How the PET scan works
A PET scan involves the painless injection of a small amount of a ‘positron emitting’ radioactive material (called a radiopharmaceutical). Images of the body are then taken using a PET scanner. The camera detects emissions coming from the injected radiopharmaceutical, and the computer attached to the camera creates two- and three-dimensional images of the area being examined.
Areas where the particular injected radiopharmaceutical accumulates (for example, fast-growing cancer cells) appear ‘brighter’ than normal tissues on the images.
Almost all PET scanners today are combined with a CT scanner in such a way that the PET images can be combined or fused with the CT images. This allows the nuclear medicine specialist to combine the structural information from the CT scan with the PET’s functional information and improve the accuracy of the test. In these scanners the patient passes through both scanners on the one bed and in the same position.
When the PET scan is used
Some of the uses of the PET scan include:
Medical issues to consider with a PET scan
Medical considerations prior to the PET scan may include:
PET scan procedure
Before the scan you will be given a small injection of radioactive material. The injection is painless and it does not make you feel any different at all. The PET scanner then takes a series of images. For some tests, the procedure begins as soon as you have the injection. In other cases, you may have to wait at least 60 minutes after the injection before the scan is taken.
In most cases you will need to rest before and after the injection of the radioactive material. For example, if you are having a brain PET scan, you will lie quietly in a darkened room before and after the injection to ensure your brain remains relaxed and is not stimulated by light, or noise or reading.
Once the appropriate amount of time has passed, you will be asked to lie on the imaging bed. This bed has special rests for your legs, arms and head to help keep them still and comfortable.
You must lie quietly and still as the scanning table moves through the scanner ‘ring’. The scanner detects the gamma rays released by the radioactive material that has localised in the area of your body being investigated, and uses it to create images of your internal body structures.

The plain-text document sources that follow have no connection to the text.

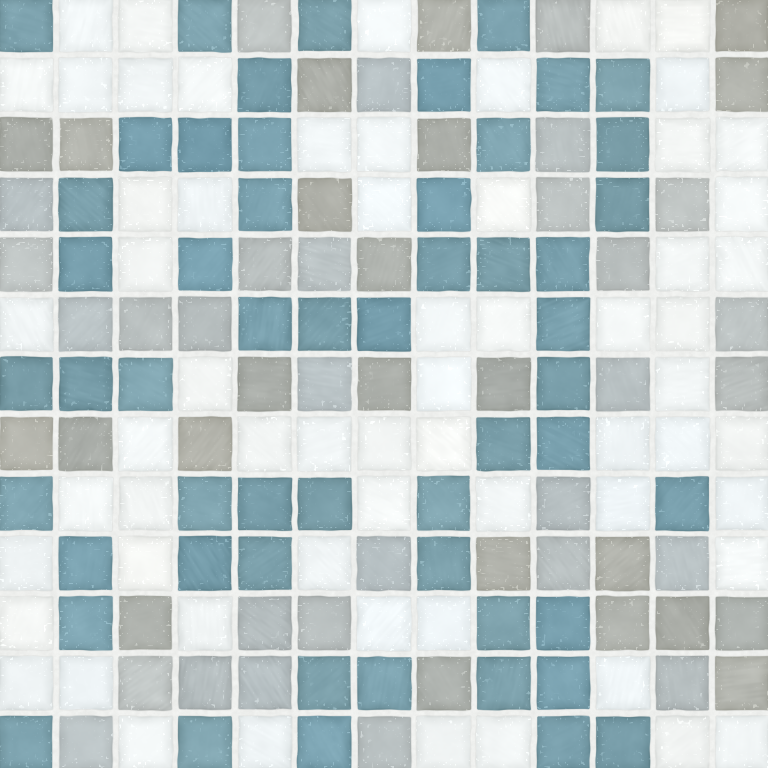
This pattern is drawn by a WebGL 2 fragment shader. Its source:

```glsl
#version 300 es
precision highp float;
// Glass mosaic: a 13 by 13 grid of small square tiles in white, blue and grey
// set in pale grout. A hash picks each tile's glass; noise adds uneven edges,
// cloudy depth, brushed streaks and small bright chips.
uniform vec2 u_resolution;
out vec4 fragColor;

// Layout, in canvas units
const vec2 PITCH = vec2(0.0777, 0.0779);
const vec2 FIRST_JOINT = vec2(0.0729, 0.0716);
// Tile shape, in cell units
const float HALF_TILE = 0.447;
const float CORNER = 0.025;
const float EDGE_WOBBLE = 0.022;
const float SIZE_JITTER = 0.012;
// Cumulative shares of the glass kinds; the rest is warm grey
const float WHITE_SHARE = 0.41;
const float BLUE_SHARE = 0.70;
const float COOL_SHARE = 0.87;
// Colours
const vec3 GROUT = vec3(0.935, 0.940, 0.932);
const vec3 WHITE = vec3(0.955, 0.970, 0.970);
const vec3 WHITE_RIM = vec3(0.870, 0.888, 0.885);
const vec3 BLUE = vec3(0.490, 0.640, 0.690);
const vec3 BLUE_RIM = vec3(0.400, 0.540, 0.580);
const vec3 COOL = vec3(0.735, 0.765, 0.768);
const vec3 COOL_RIM = vec3(0.655, 0.680, 0.680);
const vec3 WARM = vec3(0.690, 0.702, 0.680);
const vec3 WARM_RIM = vec3(0.615, 0.625, 0.595);
// Wear
const float CLOUD = 0.060;
const float STREAK = 0.040;
const float CHIP = 0.130;
const float TONE_SPREAD = 0.050;

float hash(vec2 p) {
    vec3 q = fract(p.xyx * vec3(0.1031, 0.1030, 0.0973));
    q += dot(q, q.yzx + 33.33);
    return fract((q.x + q.y) * q.z);
}

float noise(vec2 p) {
    vec2 i = floor(p), f = fract(p);
    f = f * f * (3.0 - 2.0 * f);
    return mix(mix(hash(i), hash(i + vec2(1, 0)), f.x),
               mix(hash(i + vec2(0, 1)), hash(i + vec2(1, 1)), f.x), f.y);
}

float fbm(vec2 p) {
    float sum = 0.0, amp = 0.5;
    for (int i = 0; i < 4; i++) {
        sum += amp * noise(p);
        p = p * 2.03 + 17.7;
        amp *= 0.5;
    }
    return sum / 0.9375;
}

float roundedBox(vec2 p, vec2 halfSize, float radius) {
    vec2 q = abs(p) - halfSize + radius;
    return length(max(q, 0.0)) + min(max(q.x, q.y), 0.0) - radius;
}

// Glass colour of a tile, from its centre (rim 0) to its border (rim 1)
vec3 glassColour(float pick, float rim) {
    if (pick < WHITE_SHARE) return mix(WHITE, WHITE_RIM, rim);
    if (pick < BLUE_SHARE) return mix(BLUE, BLUE_RIM, rim);
    if (pick < COOL_SHARE) return mix(COOL, COOL_RIM, rim);
    return mix(WARM, WARM_RIM, rim);
}

void main() {
    vec2 uv = gl_FragCoord.xy / u_resolution;
    vec2 grid = (uv - FIRST_JOINT) / PITCH + 20.0;
    vec2 id = floor(grid);
    vec2 local = fract(grid) - 0.5;
    float pixel = 1.0 / (min(u_resolution.x, u_resolution.y) * PITCH.x);

    // Slightly irregular tile outline
    vec2 jitter = vec2(hash(id + 41.3), hash(id + 67.9)) - 0.5;
    vec2 bend = vec2(noise(grid * 5.0), noise(grid * 5.0 + 90.0)) - 0.5;
    vec2 p = local + jitter * SIZE_JITTER + bend * EDGE_WOBBLE;
    float d = roundedBox(p, vec2(HALF_TILE) + jitter.yx * SIZE_JITTER, CORNER);
    float cover = 1.0 - smoothstep(-0.75 * pixel, 0.75 * pixel, d);

    // Soft shaded border with a thin broken line on the very edge
    float patchy = fbm(grid * 4.0 + 31.0);
    float soft = smoothstep(-0.20, 0.01, d) * (0.30 + 0.55 * patchy);
    float line = smoothstep(-0.045, 0.0, d) * smoothstep(0.25, 0.65, patchy);
    float pick = hash(id + 5.0);
    vec3 glass = glassColour(pick, soft + 0.45 * line);

    // Cloudy depth and brushed streaks at a different angle on each tile
    float angle = 6.2832 * hash(id + 12.6);
    vec2 along = vec2(cos(angle), sin(angle));
    vec2 brushed = vec2(dot(local, along), dot(local, vec2(-along.y, along.x)));
    float streak = noise(brushed * vec2(4.0, 24.0) + id * 9.0) - 0.5;
    float cloud = fbm(grid * 3.0 + id * 5.0) - 0.5;
    float tone = (hash(id + 88.1) - 0.5) * TONE_SPREAD;
    float depth = pick < WHITE_SHARE ? 0.6 : 1.0;
    glass += depth * (cloud * CLOUD + streak * STREAK * hash(id + 3.7) + tone);
    glass += (hash(id + 24.5) - 0.5) * 0.02 * vec3(1.0, 0.0, -1.0);

    // Small bright chips, more common towards the border
    float chip = smoothstep(0.80, 0.95, noise(grid * vec2(26.0, 30.0) + 11.0));
    glass += chip * CHIP * depth * smoothstep(-0.35, 0.0, d);

    // Grout with faint grain and a shadow beside the glass
    vec3 grout = GROUT + (fbm(grid * 14.0) - 0.5) * 0.06;
    grout -= 0.045 * (1.0 - smoothstep(0.0, 0.025, d));
    fragColor = vec4(clamp(mix(grout, glass, cover), 0.0, 1.0), 1.0);
}
```
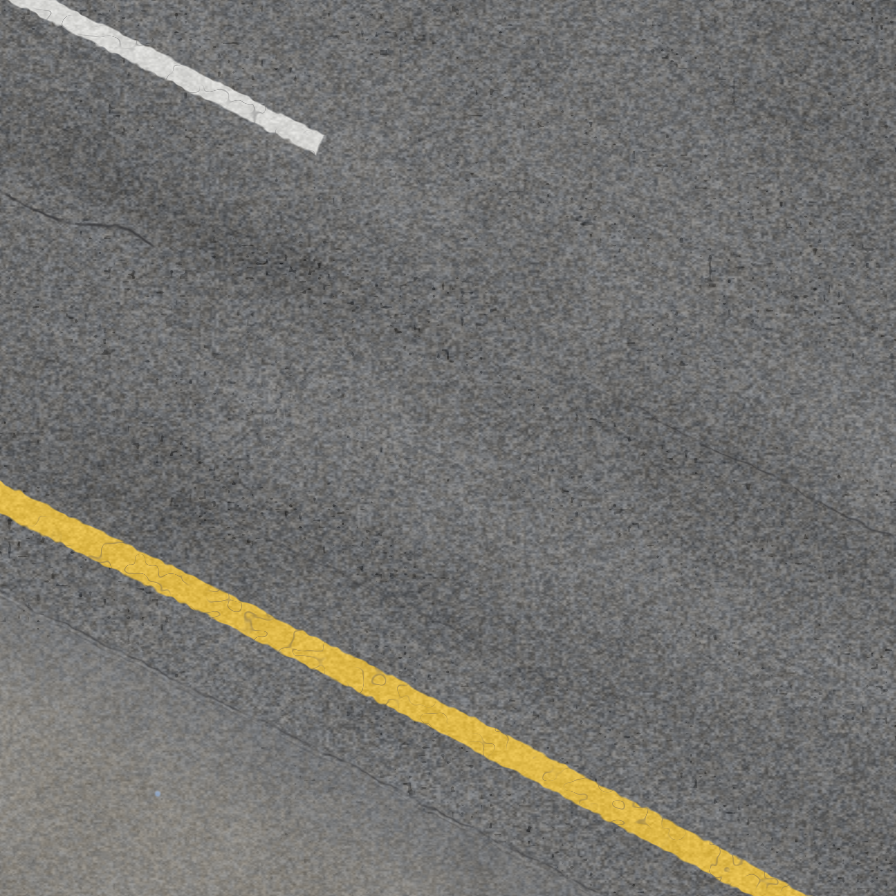
A Shadertoy shader for this texture:

```glsl
#define ASPHALT vec3(0.432, 0.434, 0.436)
#define SHOULDER vec3(0.525, 0.515, 0.495)
#define YELLOW vec3(0.88, 0.73, 0.29)
#define WHITE vec3(0.84, 0.84, 0.83)
#define CRACK_COLOR vec3(0.22, 0.22, 0.23)
#define ROAD_SLOPE 0.5
#define GRAIN_FREQ vec2(235.0, 310.0)
#define GRAIN_AMOUNT 0.24
#define YELLOW_HALF 0.0178
#define WHITE_HALF 0.0128
#define WHITE_END 0.357

float hash(vec2 p) {
    vec3 q = fract(vec3(p.xyx) * 0.1031);
    q += dot(q, q.yzx + 33.33);
    return fract((q.x + q.y) * q.z);
}

float noise(vec2 p) {
    vec2 cell = floor(p), f = fract(p);
    f = f * f * (3.0 - 2.0 * f);
    return mix(mix(hash(cell), hash(cell + vec2(1, 0)), f.x),
               mix(hash(cell + vec2(0, 1)), hash(cell + vec2(1, 1)), f.x), f.y);
}

float fbm(vec2 p) {
    float sum = 0.0, amp = 0.5;
    for (int i = 0; i < 4; i++) {
        sum += amp * noise(p);
        p = p * 2.03 + 17.3;
        amp *= 0.5;
    }
    return sum / 0.9375;
}

// Soft coverage: 1 where the signed distance d is negative
float cover(float d, float soft) {
    return smoothstep(soft, -soft, d);
}

float bell(float x, float center, float width) {
    float t = (x - center) / width;
    return exp(-t * t);
}

// Fade in and out over an interval of x
float span(float x, float a, float b, float fade) {
    return smoothstep(a - fade, a + fade, x) * smoothstep(b + fade, b - fade, x);
}

// Height of a gently bending line across the canvas
float bend(float x, float start, float slope, float curve) {
    return start - slope * x - curve * x * x;
}

// Thin irregular fissure at vertical offset d
float fissure(vec2 uv, float d, float width, float px) {
    d += 0.012 * (fbm(uv * 32.0 + 5.0) - 0.5);
    float broken = smoothstep(0.2, 0.6, noise(uv * 85.0));
    return cover(abs(d) - width, px) * mix(0.35, 1.0, broken);
}

// Fine network of cracks in the paint
float paintCracks(vec2 uv) {
    vec2 warped = uv + 0.006 * vec2(noise(uv * 90.0), noise(uv * 90.0 + 40.0));
    float ridge = abs(noise(warped * vec2(75.0, 95.0)) - 0.5);
    return smoothstep(0.07, 0.0, ridge) * smoothstep(0.3, 0.7, noise(uv * 45.0 + 9.0));
}

void mainImage(out vec4 fragColor, in vec2 fragCoord) {
    vec2 uv = fragCoord / iResolution.xy;
    float px = 1.0 / iResolution.y;
    float soft = max(px, 0.0016);
    float across = 1.0 - uv.y - ROAD_SLOPE * uv.x;
    vec2 along = vec2(uv.x * 4.0, across * 14.0);

    // Road surface with wheel tracks and broad stains
    float patches = fbm(along + 3.0) - 0.5;
    float shade = 0.07 * patches + 0.045 * (fbm(uv * 7.0) - 0.5);
    shade -= 0.022 * bell(across, 0.14, 0.06) + 0.026 * bell(across, 0.45, 0.06);
    shade += 0.014 * bell(across, 0.29, 0.07) + 0.022 * bell(across, -0.02, 0.06) * uv.x;
    shade -= 0.03 * bell(length(uv - vec2(0.97, 0.98)), 0.0, 0.16);
    shade -= 0.018 * smoothstep(0.4, 0.0, uv.x);
    vec3 color = ASPHALT + shade;

    // Lighter shoulder below the seam
    float seam = uv.y - bend(uv.x, 0.340, 0.488, 0.030) + 0.004 * (fbm(uv * 24.0) - 0.5);
    float depth = smoothstep(0.0, 0.17, -seam);
    vec3 shoulder = mix(ASPHALT + 0.025, SHOULDER, depth) + 0.07 * (fbm(uv * 9.0) - 0.5);
    color = mix(color, shoulder, cover(seam, 0.005));

    // Aggregate grain, with slight colour variation
    float grain = 0.65 * noise(uv * GRAIN_FREQ) + 0.5 * noise(uv * GRAIN_FREQ * 1.7 + 71.0) - 0.575;
    float strength = GRAIN_AMOUNT * mix(1.0, 0.65, cover(seam, 0.01));
    color += strength * grain;
    float tint = noise(uv * 190.0 + 31.0) - 0.5;
    color += vec3(0.022, 0.002, -0.028) * tint;
    float pits = smoothstep(0.80, 0.95, noise(uv * GRAIN_FREQ * 0.8 + 113.0));
    float pitZone = 0.35 + smoothstep(0.45, 0.65, fbm(along * 2.0 + 8.0));
    color -= 0.10 * pits * pitZone * (1.0 - 0.7 * depth);

    // Seam edge and long fissures
    float fissures = 0.55 * fissure(uv, seam, 0.0012, soft);
    fissures += 0.25 * fissure(uv, seam + 0.006, 0.0008, soft);
    float leftPath = 0.781 - 0.33 * uv.x + 0.006 * cos(uv.x * 45.0);
    fissures += 0.85 * fissure(uv, uv.y - leftPath, 0.0014, soft) * span(uv.x, 0.006, 0.172, 0.006);
    float rightPath = bend(uv.x, 0.910, 0.52, -0.008);
    fissures += 0.65 * fissure(uv, uv.y - rightPath, 0.0010, soft) * span(uv.x, 0.68, 1.1, 0.05);
    float trackPath = bend(uv.x, 0.545, 0.48, 0.015);
    fissures += 0.35 * fissure(uv, uv.y - trackPath, 0.0012, soft) * span(uv.x, 0.15, 0.70, 0.05);
    color = mix(color, CRACK_COLOR, clamp(fissures, 0.0, 1.0));
    color += 0.06 * cover(abs(seam + 0.004) - 0.001, soft) * noise(uv * 60.0);

    // Painted lines, sharing a worn edge and crack network
    float wear = 0.004 * (noise(uv * 130.0) - 0.5);
    float cracks = paintCracks(uv);
    float yellow = abs(uv.y - bend(uv.x, 0.444, 0.480, 0.0345)) - YELLOW_HALF + wear;
    vec3 yellowPaint = YELLOW + 0.13 * grain + 0.05 * patches;
    yellowPaint = mix(yellowPaint, vec3(0.53, 0.46, 0.32), 0.5 * cracks);
    color = mix(color, yellowPaint, cover(yellow, soft));

    float whiteSide = abs(uv.y - 1.0 + ROAD_SLOPE * (uv.x - 0.034)) - WHITE_HALF + wear;
    float whiteTip = uv.x - WHITE_END - 0.45 * (uv.y - 0.839);
    vec3 whitePaint = mix(WHITE + 0.13 * grain, vec3(0.56), 0.6 * cracks);
    color = mix(color, whitePaint, cover(max(whiteSide, whiteTip + wear), soft));

    // Small pale blue fleck on the shoulder
    float fleck = length(uv - vec2(0.176, 0.114)) - 0.003;
    color = mix(color, vec3(0.58, 0.68, 0.82), 0.8 * cover(fleck, soft));

    fragColor = vec4(clamp(color, 0.0, 1.0), 1.0);
}
```
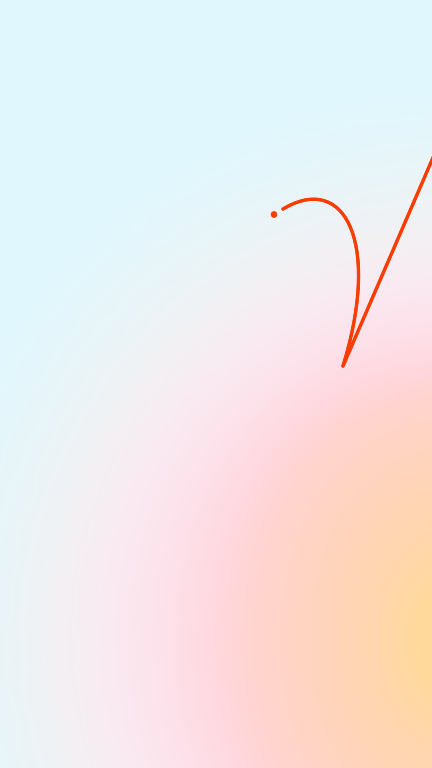
A Shadertoy shader for this background:

```glsl
// A soft peach and pink glow on pale blue, with a thin orange swoop, a dot and a rising line.

#define GLOW_CENTER vec2(0.586, 0.167)
#define INNER_SQUASH 0.65
#define OUTER_SQUASH 0.97
#define MOTTLE_SCALE vec2(42.0, 24.0)
#define MOTTLE_AMOUNT 0.009
#define INK vec3(0.98, 0.24, 0.01)
#define STROKE_RADIUS 0.0023
#define DOT_CENTER vec2(0.3568, 0.7207)
#define DOT_RADIUS 0.0043
#define CURVE_STEPS 32

// Gradient noise
vec2 hashGradient(vec2 cell) {
    vec2 q = vec2(dot(cell, vec2(127.1, 311.7)), dot(cell, vec2(269.5, 183.3)));
    return 2.0 * fract(sin(q) * 43758.5) - 1.0;
}

float gradientNoise(vec2 p) {
    vec2 i = floor(p), f = fract(p);
    vec2 u = f * f * f * (f * (f * 6.0 - 15.0) + 10.0);
    vec2 e = vec2(0.0, 1.0);
    float low = mix(dot(hashGradient(i), f),
                    dot(hashGradient(i + e.yx), f - e.yx), u.x);
    float high = mix(dot(hashGradient(i + e.xy), f - e.xy),
                     dot(hashGradient(i + e.yy), f - e.yy), u.x);
    return mix(low, high, u.y);
}

// Colour ramp from the warm core to the cool rim
float ramp(float from, float to, float d) {
    return clamp((d - from) / (to - from), 0.0, 1.0);
}

vec3 glowColor(float d) {
    vec3 c = vec3(1.0, 0.85, 0.61);
    c = mix(c, vec3(1.0, 0.84, 0.68), ramp(0.040, 0.098, d));
    c = mix(c, vec3(1.0, 0.83, 0.74), ramp(0.098, 0.169, d));
    c = mix(c, vec3(1.0, 0.83, 0.82), ramp(0.169, 0.260, d));
    c = mix(c, vec3(1.0, 0.85, 0.88), ramp(0.260, 0.312, d));
    c = mix(c, vec3(0.99, 0.885, 0.92), ramp(0.312, 0.378, d));
    c = mix(c, vec3(0.98, 0.915, 0.945), ramp(0.378, 0.443, d));
    c = mix(c, vec3(0.945, 0.945, 0.955), ramp(0.443, 0.521, d));
    c = mix(c, vec3(0.91, 0.96, 0.975), ramp(0.521, 0.599, d));
    return mix(c, vec3(0.88, 0.97, 0.992), ramp(0.599, 0.690, d));
}

// Distance to a line segment
float segmentDistance(vec2 p, vec2 a, vec2 b) {
    vec2 pa = p - a, ba = b - a;
    return length(pa - ba * clamp(dot(pa, ba) / dot(ba, ba), 0.0, 1.0));
}

vec2 cubicBezier(vec2 a, vec2 b, vec2 c, vec2 d, float t) {
    float s = 1.0 - t;
    return s * s * s * a + 3.0 * s * t * (s * b + t * c) + t * t * t * d;
}

// Curved swoop down to a cusp, then the straight line rising off the edge
float strokeDistance(vec2 p) {
    vec2 start = vec2(0.3685, 0.7279);
    vec2 cusp = vec2(0.4466, 0.5234);
    float d = segmentDistance(p, cusp, vec2(0.5729, 0.8158));
    vec2 previous = start;
    for (int i = 1; i <= CURVE_STEPS; i++) {
        float t = float(i) / float(CURVE_STEPS);
        vec2 next = cubicBezier(start, vec2(0.4492, 0.776), vec2(0.4961, 0.6836), cusp, t);
        d = min(d, segmentDistance(p, previous, next));
        previous = next;
    }
    return d - STROKE_RADIUS;
}

void mainImage(out vec4 fragColor, in vec2 fragCoord) {
    // Canvas height is one unit, width is 9/16
    vec2 p = fragCoord / iResolution.xy * vec2(0.5625, 1.0);
    float pixel = 1.0 / iResolution.y;

    // Glow: tall near the core, rounder outside, faintly mottled
    vec2 offset = p - GLOW_CENTER;
    float roundness = smoothstep(0.13, 0.52, length(offset));
    offset.y *= mix(INNER_SQUASH, OUTER_SQUASH, roundness);
    float d = length(offset);
    d += MOTTLE_AMOUNT * gradientNoise(p * MOTTLE_SCALE) * smoothstep(0.2, 0.5, d);
    vec3 color = glowColor(d);

    // Ink
    float ink = min(strokeDistance(p), length(p - DOT_CENTER) - DOT_RADIUS);
    color = mix(color, INK, smoothstep(0.5 * pixel, -0.5 * pixel, ink));

    fragColor = vec4(color, 1.0);
}
```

Imaging generally takes around 30 minutes. The nuclear medicine scientist who performs the test will tell you exactly how long your procedure will take. They will be there to look after you during the procedure. A PET scan is completely painless and you will not feel any different after the injection, during imaging or after the scan.
Immediately after the PET scan
After your PET scan, you can go on with your normal activities straight away. The injection of the radioactive material does not make you feel any different or drowsy. There are no sedative drugs or anaesthesia used during this procedure.
Your scan results will not be available immediately. Before you leave, the nuclear medicine scientist will tell you when your doctor will have the results. You will need to make a follow-up appointment with your doctor to discuss the results of your PET scan.
Possible complications of a PET scan
A PET scan is considered to be a safe procedure. It exposes you to around the same amount of radiation that you would receive from the general environment over about three years. The injected radioactive chemicals have a very short lifespan and are removed from the body fairly quickly. Sometimes you will be advised to avoid close contact with babies or pregnant women in the few hours after your scan. The nuclear medicine scientist will tell you if this is necessary, after your scan.
Taking care of yourself at home after a PET scan
The PET scan is a safe, painless and non-invasive procedure that does not require any ‘recovery time’. Generally, there are no special aftercare instructions. However, drinking plenty of fluids will help your body to flush out the injected radioactive substances. The nuclear medicine scientist who performs your scan will tell you of any special requirements.
Long-term outlook of a PET scan
A lot of research has been done to check the safety and long-term side effects of nuclear medicine examinations. Up to now, there are no known issues – the radiation dose you receive from a PET examination is considered to be safe and justified.
Alternatives to the PET scan
The PET scan is a unique diagnostic imaging study because it detects how your organs and body systems are working, as well as their structure. PET imaging however, requires expensive and sophisticated equipment. It is currently only available in a few specialised centres in Australia.
Alternatives to the PET scan depend on the condition under investigation, but could include: